TO DO:
Below is a block of records; repeat all of them exactly.

Stored items from a collection:
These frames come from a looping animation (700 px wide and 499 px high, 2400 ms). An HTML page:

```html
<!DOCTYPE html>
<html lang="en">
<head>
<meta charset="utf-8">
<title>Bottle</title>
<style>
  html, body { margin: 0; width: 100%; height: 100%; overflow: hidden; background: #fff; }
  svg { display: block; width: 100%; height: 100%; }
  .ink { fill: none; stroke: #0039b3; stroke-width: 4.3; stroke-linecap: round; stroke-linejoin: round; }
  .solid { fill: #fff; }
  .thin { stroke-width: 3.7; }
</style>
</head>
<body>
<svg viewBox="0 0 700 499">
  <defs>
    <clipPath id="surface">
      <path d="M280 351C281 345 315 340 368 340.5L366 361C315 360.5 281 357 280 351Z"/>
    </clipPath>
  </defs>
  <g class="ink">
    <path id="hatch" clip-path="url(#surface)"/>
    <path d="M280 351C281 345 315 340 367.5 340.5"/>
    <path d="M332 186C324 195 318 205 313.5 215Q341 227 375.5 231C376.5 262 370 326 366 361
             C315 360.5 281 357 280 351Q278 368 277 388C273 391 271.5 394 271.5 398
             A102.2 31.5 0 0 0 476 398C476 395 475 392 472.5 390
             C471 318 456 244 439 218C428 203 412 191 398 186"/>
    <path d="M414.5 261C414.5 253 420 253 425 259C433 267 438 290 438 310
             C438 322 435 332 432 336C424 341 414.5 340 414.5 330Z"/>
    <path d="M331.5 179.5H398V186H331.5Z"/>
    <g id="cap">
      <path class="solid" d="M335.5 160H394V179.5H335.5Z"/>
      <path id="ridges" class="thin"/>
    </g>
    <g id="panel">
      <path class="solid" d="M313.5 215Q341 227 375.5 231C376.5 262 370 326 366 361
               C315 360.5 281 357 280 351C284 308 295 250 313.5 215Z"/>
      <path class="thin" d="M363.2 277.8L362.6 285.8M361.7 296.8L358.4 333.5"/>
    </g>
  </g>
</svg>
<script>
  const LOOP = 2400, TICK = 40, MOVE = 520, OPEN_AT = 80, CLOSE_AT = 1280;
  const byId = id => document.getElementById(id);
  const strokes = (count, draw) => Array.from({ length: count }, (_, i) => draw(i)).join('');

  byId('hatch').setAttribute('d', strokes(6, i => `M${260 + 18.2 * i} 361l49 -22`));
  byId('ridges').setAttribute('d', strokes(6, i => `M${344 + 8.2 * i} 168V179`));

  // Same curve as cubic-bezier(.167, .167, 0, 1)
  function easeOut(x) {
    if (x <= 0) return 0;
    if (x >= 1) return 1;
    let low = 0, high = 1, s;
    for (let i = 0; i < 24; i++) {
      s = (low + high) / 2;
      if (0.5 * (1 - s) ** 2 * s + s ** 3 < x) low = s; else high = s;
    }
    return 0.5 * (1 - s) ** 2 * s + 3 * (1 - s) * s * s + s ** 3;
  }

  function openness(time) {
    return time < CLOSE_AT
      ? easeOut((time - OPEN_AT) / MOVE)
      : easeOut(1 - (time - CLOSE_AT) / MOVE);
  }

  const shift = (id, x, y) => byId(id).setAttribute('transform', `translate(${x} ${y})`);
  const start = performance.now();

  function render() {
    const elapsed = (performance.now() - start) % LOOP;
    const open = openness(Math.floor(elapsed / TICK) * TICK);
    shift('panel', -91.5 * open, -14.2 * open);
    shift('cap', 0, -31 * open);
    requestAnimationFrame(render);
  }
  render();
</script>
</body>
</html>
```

ANSWER BOX:
These frames come from a looping animation (700 px wide and 499 px high, 2400 ms). An HTML page:

```html
<!DOCTYPE html>
<html lang="en">
<head>
<meta charset="utf-8">
<title>Bottle</title>
<style>
  html, body { margin: 0; width: 100%; height: 100%; overflow: hidden; background: #fff; }
  svg { display: block; width: 100%; height: 100%; }
  .ink { fill: none; stroke: #0039b3; stroke-width: 4.3; stroke-linecap: round; stroke-linejoin: round; }
  .solid { fill: #fff; }
  .thin { stroke-width: 3.7; }
</style>
</head>
<body>
<svg viewBox="0 0 700 499">
  <defs>
    <clipPath id="surface">
      <path d="M280 351C281 345 315 340 368 340.5L366 361C315 360.5 281 357 280 351Z"/>
    </clipPath>
  </defs>
  <g class="ink">
    <path id="hatch" clip-path="url(#surface)"/>
    <path d="M280 351C281 345 315 340 367.5 340.5"/>
    <path d="M332 186C324 195 318 205 313.5 215Q341 227 375.5 231C376.5 262 370 326 366 361
             C315 360.5 281 357 280 351Q278 368 277 388C273 391 271.5 394 271.5 398
             A102.2 31.5 0 0 0 476 398C476 395 475 392 472.5 390
             C471 318 456 244 439 218C428 203 412 191 398 186"/>
    <path d="M414.5 261C414.5 253 420 253 425 259C433 267 438 290 438 310
             C438 322 435 332 432 336C424 341 414.5 340 414.5 330Z"/>
    <path d="M331.5 179.5H398V186H331.5Z"/>
    <g id="cap">
      <path class="solid" d="M335.5 160H394V179.5H335.5Z"/>
      <path id="ridges" class="thin"/>
    </g>
    <g id="panel">
      <path class="solid" d="M313.5 215Q341 227 375.5 231C376.5 262 370 326 366 361
               C315 360.5 281 357 280 351C284 308 295 250 313.5 215Z"/>
      <path class="thin" d="M363.2 277.8L362.6 285.8M361.7 296.8L358.4 333.5"/>
    </g>
  </g>
</svg>
<script>
  const LOOP = 2400, TICK = 40, MOVE = 520, OPEN_AT = 80, CLOSE_AT = 1280;
  const byId = id => document.getElementById(id);
  const strokes = (count, draw) => Array.from({ length: count }, (_, i) => draw(i)).join('');

  byId('hatch').setAttribute('d', strokes(6, i => `M${260 + 18.2 * i} 361l49 -22`));
  byId('ridges').setAttribute('d', strokes(6, i => `M${344 + 8.2 * i} 168V179`));

  // Same curve as cubic-bezier(.167, .167, 0, 1)
  function easeOut(x) {
    if (x <= 0) return 0;
    if (x >= 1) return 1;
    let low = 0, high = 1, s;
    for (let i = 0; i < 24; i++) {
      s = (low + high) / 2;
      if (0.5 * (1 - s) ** 2 * s + s ** 3 < x) low = s; else high = s;
    }
    return 0.5 * (1 - s) ** 2 * s + 3 * (1 - s) * s * s + s ** 3;
  }

  function openness(time) {
    return time < CLOSE_AT
      ? easeOut((time - OPEN_AT) / MOVE)
      : easeOut(1 - (time - CLOSE_AT) / MOVE);
  }

  const shift = (id, x, y) => byId(id).setAttribute('transform', `translate(${x} ${y})`);
  const start = performance.now();

  function render() {
    const elapsed = (performance.now() - start) % LOOP;
    const open = openness(Math.floor(elapsed / TICK) * TICK);
    shift('panel', -91.5 * open, -14.2 * open);
    shift('cap', 0, -31 * open);
    requestAnimationFrame(render);
  }
  render();
</script>
</body>
</html>
```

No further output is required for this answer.